━━━ Supplied data ━━━

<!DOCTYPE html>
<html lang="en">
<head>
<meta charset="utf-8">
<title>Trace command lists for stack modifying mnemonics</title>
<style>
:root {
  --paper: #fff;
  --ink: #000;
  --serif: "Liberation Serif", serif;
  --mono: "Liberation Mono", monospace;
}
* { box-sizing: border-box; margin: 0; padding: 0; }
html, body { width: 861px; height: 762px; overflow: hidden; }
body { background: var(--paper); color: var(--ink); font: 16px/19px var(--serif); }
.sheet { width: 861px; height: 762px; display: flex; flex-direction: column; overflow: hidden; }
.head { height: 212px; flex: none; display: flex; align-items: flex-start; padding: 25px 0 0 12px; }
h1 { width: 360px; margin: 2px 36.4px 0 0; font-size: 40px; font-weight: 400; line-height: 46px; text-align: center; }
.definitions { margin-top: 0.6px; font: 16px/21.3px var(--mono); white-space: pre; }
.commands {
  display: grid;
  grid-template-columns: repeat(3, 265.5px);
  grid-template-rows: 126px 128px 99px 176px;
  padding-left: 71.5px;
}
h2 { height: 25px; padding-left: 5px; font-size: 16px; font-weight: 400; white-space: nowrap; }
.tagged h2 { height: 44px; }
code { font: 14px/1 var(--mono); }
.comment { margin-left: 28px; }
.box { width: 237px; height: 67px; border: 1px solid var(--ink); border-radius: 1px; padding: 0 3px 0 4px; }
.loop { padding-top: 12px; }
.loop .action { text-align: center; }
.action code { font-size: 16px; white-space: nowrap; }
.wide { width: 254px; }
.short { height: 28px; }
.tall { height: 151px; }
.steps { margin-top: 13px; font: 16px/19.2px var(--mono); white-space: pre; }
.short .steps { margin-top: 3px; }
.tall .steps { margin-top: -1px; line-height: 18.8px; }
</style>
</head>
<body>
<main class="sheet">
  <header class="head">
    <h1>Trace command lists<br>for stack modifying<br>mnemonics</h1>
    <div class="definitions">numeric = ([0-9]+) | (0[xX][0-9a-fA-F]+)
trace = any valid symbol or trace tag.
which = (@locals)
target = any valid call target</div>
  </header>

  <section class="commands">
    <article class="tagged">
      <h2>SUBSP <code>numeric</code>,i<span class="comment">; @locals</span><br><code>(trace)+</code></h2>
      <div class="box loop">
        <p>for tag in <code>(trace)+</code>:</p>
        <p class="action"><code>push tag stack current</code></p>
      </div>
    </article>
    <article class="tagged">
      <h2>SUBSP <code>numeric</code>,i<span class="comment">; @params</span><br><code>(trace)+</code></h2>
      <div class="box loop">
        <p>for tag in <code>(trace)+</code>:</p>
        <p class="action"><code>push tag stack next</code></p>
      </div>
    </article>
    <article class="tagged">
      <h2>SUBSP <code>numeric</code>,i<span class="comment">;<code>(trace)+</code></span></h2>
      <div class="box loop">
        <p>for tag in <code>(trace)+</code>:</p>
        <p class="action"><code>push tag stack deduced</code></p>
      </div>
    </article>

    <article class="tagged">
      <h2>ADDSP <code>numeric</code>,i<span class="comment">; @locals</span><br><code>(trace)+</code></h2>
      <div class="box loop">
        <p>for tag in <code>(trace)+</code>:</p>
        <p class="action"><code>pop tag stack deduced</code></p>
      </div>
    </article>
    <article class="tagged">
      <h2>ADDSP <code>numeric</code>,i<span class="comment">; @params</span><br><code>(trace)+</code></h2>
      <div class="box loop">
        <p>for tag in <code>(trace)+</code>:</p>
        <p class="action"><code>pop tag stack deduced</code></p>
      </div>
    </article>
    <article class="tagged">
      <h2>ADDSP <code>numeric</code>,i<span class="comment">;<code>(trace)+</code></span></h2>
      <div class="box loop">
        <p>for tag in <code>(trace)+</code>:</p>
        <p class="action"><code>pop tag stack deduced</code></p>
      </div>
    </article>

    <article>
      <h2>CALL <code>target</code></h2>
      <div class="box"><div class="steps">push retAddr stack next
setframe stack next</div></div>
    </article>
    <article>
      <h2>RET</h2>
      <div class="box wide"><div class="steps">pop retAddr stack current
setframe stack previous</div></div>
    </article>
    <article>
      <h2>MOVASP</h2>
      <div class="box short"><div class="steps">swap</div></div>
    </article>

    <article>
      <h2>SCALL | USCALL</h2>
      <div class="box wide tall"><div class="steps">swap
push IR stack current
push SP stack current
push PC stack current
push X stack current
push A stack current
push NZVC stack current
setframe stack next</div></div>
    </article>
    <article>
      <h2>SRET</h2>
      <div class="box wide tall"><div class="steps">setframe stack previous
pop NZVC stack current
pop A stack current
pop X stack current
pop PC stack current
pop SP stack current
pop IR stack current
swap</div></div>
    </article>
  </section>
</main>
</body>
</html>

━━━
━━━ Supplied data ━━━

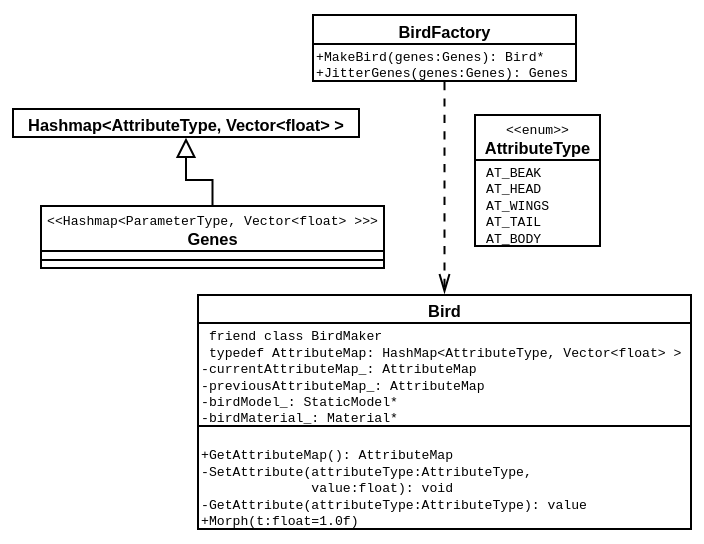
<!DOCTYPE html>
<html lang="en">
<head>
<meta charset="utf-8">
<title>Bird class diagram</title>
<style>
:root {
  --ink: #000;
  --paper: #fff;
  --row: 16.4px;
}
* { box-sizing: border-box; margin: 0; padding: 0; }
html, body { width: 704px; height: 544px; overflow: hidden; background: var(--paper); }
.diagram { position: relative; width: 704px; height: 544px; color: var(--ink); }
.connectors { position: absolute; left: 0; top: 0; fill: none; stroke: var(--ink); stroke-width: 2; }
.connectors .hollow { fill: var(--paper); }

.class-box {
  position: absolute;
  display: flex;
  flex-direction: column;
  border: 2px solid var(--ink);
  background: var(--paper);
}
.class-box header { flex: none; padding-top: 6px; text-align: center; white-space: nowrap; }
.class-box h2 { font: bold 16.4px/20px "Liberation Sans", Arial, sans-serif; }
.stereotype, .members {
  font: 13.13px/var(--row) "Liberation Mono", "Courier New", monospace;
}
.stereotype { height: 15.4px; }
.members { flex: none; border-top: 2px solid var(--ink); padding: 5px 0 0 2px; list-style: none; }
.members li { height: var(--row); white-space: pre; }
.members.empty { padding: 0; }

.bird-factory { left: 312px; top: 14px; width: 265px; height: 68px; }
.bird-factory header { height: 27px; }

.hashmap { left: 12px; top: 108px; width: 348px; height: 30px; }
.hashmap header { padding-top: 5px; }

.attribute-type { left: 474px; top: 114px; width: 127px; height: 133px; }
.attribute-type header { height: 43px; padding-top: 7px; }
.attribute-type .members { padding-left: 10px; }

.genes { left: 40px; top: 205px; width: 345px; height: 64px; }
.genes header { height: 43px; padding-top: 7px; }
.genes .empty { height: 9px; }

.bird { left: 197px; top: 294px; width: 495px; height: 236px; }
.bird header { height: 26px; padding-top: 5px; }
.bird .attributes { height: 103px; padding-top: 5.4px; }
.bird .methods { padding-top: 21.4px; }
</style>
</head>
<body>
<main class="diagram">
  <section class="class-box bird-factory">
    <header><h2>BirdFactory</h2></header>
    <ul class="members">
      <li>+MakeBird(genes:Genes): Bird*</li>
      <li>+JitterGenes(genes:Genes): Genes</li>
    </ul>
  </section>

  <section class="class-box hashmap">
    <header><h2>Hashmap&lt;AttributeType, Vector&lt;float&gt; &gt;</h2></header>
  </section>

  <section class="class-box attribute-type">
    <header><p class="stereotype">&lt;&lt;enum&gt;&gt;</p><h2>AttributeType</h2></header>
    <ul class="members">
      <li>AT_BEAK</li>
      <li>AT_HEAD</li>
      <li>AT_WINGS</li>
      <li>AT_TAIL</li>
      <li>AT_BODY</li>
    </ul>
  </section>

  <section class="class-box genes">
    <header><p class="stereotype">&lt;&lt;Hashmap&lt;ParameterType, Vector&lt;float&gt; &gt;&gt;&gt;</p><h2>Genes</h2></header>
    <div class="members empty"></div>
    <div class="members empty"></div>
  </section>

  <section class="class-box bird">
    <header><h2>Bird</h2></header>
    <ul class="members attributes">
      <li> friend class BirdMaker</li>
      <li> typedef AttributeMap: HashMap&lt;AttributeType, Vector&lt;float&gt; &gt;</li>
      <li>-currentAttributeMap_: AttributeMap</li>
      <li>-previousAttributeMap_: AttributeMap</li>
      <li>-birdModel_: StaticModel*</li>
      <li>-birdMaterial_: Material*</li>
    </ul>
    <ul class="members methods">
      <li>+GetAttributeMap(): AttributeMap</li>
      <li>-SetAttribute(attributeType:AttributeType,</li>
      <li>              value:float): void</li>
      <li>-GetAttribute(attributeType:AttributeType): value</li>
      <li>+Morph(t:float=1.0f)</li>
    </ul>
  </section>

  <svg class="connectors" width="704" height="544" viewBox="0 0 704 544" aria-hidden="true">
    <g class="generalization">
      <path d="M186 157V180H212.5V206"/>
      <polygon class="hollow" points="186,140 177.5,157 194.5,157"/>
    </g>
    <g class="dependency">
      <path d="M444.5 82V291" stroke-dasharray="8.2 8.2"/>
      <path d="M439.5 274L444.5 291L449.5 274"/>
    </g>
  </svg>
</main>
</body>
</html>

━━━

What needs to be done: What lines in the data above contain the word "methods"? Show them all.

Result:
.bird .methods { padding-top: 21.4px; }
    <ul class="members methods">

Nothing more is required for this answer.